(Brief): In the entries below, print exactly the lines from the first through the one with "--bone-across: #bfbf00;", both included, and none of the pictures.

Dataset extract below:

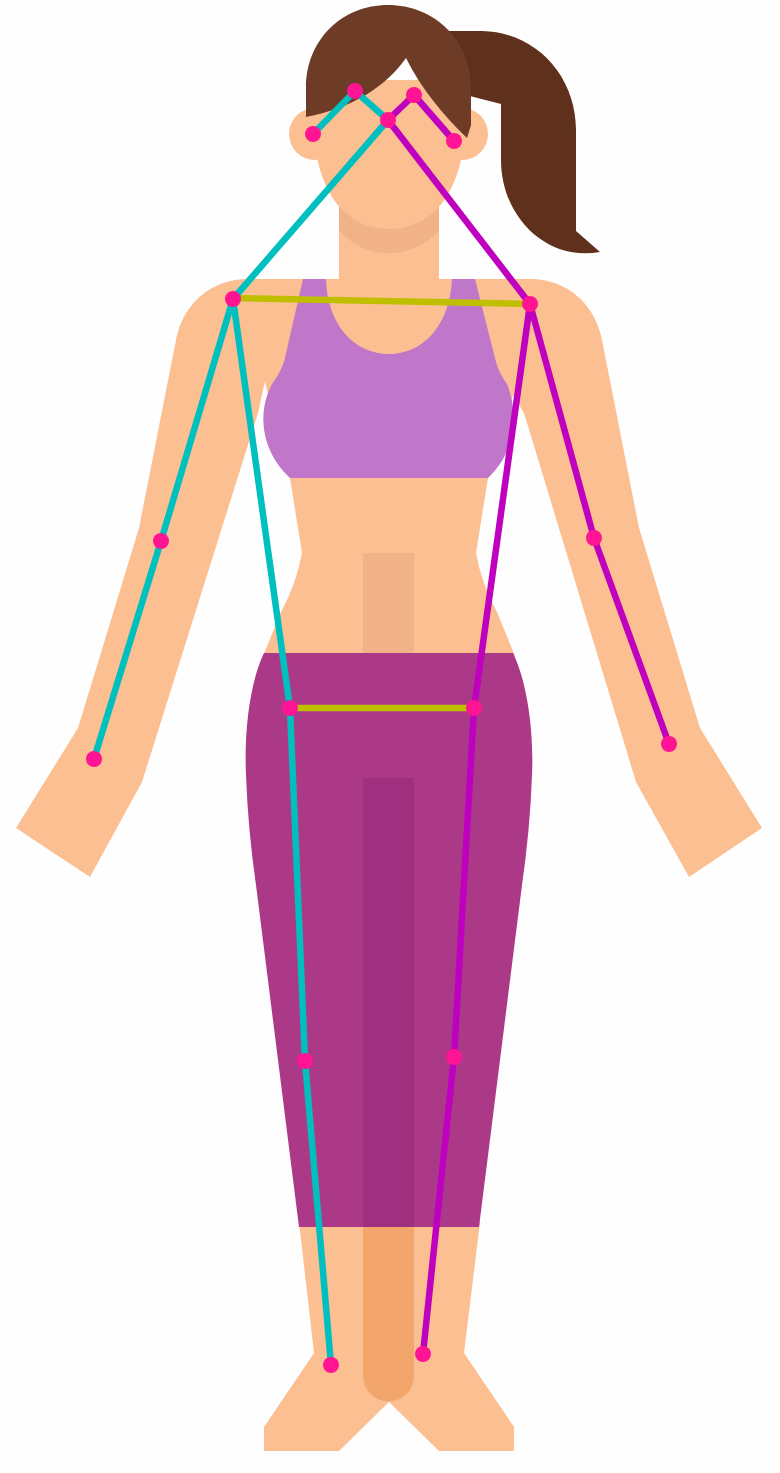
<!DOCTYPE html>
<html lang="en">
<head>
<meta charset="utf-8">
<title>Body pose keypoints</title>
<style>
:root {
  --paper: #fefefe;
  --skin: #fbbf92;
  --skin-shade: #f2b288;
  --leg-gap: #f2a66b;
  --hair: #6e3b27;
  --ponytail: #5f301b;
  --top: #c077c9;
  --leggings: #ac3888;
  --leggings-shade: #9f307f;
  --bone-right: #00bfbf;
  --bone-left: #bf00bf;
  --bone-across: #bfbf00;
  --joint: #ff1493;
}
html, body { margin: 0; background: var(--paper); overflow: hidden; }
svg { display: block; width: 780px; height: 1473px; }
.skin { fill: var(--skin); }
.skin-shade { fill: var(--skin-shade); }
.leg-gap { fill: var(--leg-gap); }
.hair { fill: var(--hair); }
.ponytail { fill: var(--ponytail); }
.top { fill: var(--top); }
.leggings { fill: var(--leggings); }
.leggings-shade { fill: var(--leggings-shade); }
.bones { fill: none; stroke-width: 6.5; stroke-linejoin: round; }
.right { stroke: var(--bone-right); }
.left { stroke: var(--bone-left); }
.across { stroke: var(--bone-across); }
.joints { fill: var(--joint); }
</style>
</head>
<body>
<svg viewBox="0 0 780 1473" role="img" aria-label="Standing woman in sportswear with body keypoints joined by coloured lines">
  <defs>
    <circle id="joint" r="8"/>
  </defs>

  <g id="figure">
    <path class="ponytail" d="M446 31H482C536 32 576 76 576 130V231L600 252C546 262 501 216 501 160V104L462 94Z"/>

    <g id="body">
      <path class="skin" d="M339 170H439V279H530C566 279 595 303 602 340L639 528L700 728L762 828L689 877L636 782L524 413L513 395L500 440L488 478L476 553Q482 585 497 612L515 656H263L281 612Q296 585 302 553L290 478L278 440L265 381L258 413L142 782L90 877L16 828L78 728L139 528L176 340C183 303 212 279 248 279H339Z"/>
      <path class="skin" d="M299 1222H480L464 1353L514 1427V1451H439L389 1402L339 1451H264V1427L314 1353Z"/>
      <path class="leg-gap" d="M363 1222H414V1376A25 25 0 0 1 363 1376Z"/>
      <rect class="skin-shade" x="363" y="553" width="51" height="104"/>
    </g>

    <g id="clothes">
      <path class="top" d="M303 279H326C327 323 353 354 389 354S450 323 452 279H475L496 362Q499 373 507 384C518 412 518 449 488 478H290C259 449 258 410 272 384Q280 373 284 362Z"/>
      <path class="leggings" d="M264 653H513C527 682 534 730 532 775Q530 830 522 885L479 1227H299L256 885Q248 830 246 775C244 730 250 682 264 653Z"/>
      <path class="leggings-shade" d="M363 778H414V1227H363Z"/>
    </g>

    <g id="head">
      <path class="skin-shade" d="M339 200H439V230C413 261 365 261 339 230Z"/>
      <circle class="skin" cx="315" cy="134" r="26"/>
      <circle class="skin" cx="462" cy="134" r="26"/>
      <path class="skin" d="M314 80H465V134C460 195 431 229 389 229S318 195 314 134Z"/>
      <path class="hair" d="M306 117V88C306 40 342 5 388 5S471 40 471 88V125L467 138C443 115 420 87 406 58C386 87 350 109 306 117Z"/>
    </g>
  </g>

  <g id="skeleton">
    <g class="bones">
      <path class="across" d="M233 298L530 304M290 708H474"/>
      <path class="right" d="M313 134L355 91L388 120L233 299L161 541L94 759"/>
      <path class="right" d="M233 299L290 708L305 1061L331 1365"/>
      <path class="left" d="M454 141L414 95L388 120L530 304L594 538L669 744"/>
      <path class="left" d="M530 304L474 708L454 1057L423 1354"/>
    </g>
    <g class="joints">
      <use href="#joint" x="388" y="120"/>
      <use href="#joint" x="355" y="91"/>
      <use href="#joint" x="414" y="95"/>
      <use href="#joint" x="313" y="134"/>
      <use href="#joint" x="454" y="141"/>
      <use href="#joint" x="233" y="299"/>
      <use href="#joint" x="530" y="304"/>
      <use href="#joint" x="161" y="541"/>
      <use href="#joint" x="594" y="538"/>
      <use href="#joint" x="94" y="759"/>
      <use href="#joint" x="669" y="744"/>
      <use href="#joint" x="290" y="708"/>
      <use href="#joint" x="474" y="708"/>
      <use href="#joint" x="305" y="1061"/>
      <use href="#joint" x="454" y="1057"/>
      <use href="#joint" x="331" y="1365"/>
      <use href="#joint" x="423" y="1354"/>
    </g>
  </g>
</svg>
</body>
</html>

End of Dataset extract.

(Reply to the task):
<!DOCTYPE html>
<html lang="en">
<head>
<meta charset="utf-8">
<title>Body pose keypoints</title>
<style>
:root {
  --paper: #fefefe;
  --skin: #fbbf92;
  --skin-shade: #f2b288;
  --leg-gap: #f2a66b;
  --hair: #6e3b27;
  --ponytail: #5f301b;
  --top: #c077c9;
  --leggings: #ac3888;
  --leggings-shade: #9f307f;
  --bone-right: #00bfbf;
  --bone-left: #bf00bf;
  --bone-across: #bfbf00;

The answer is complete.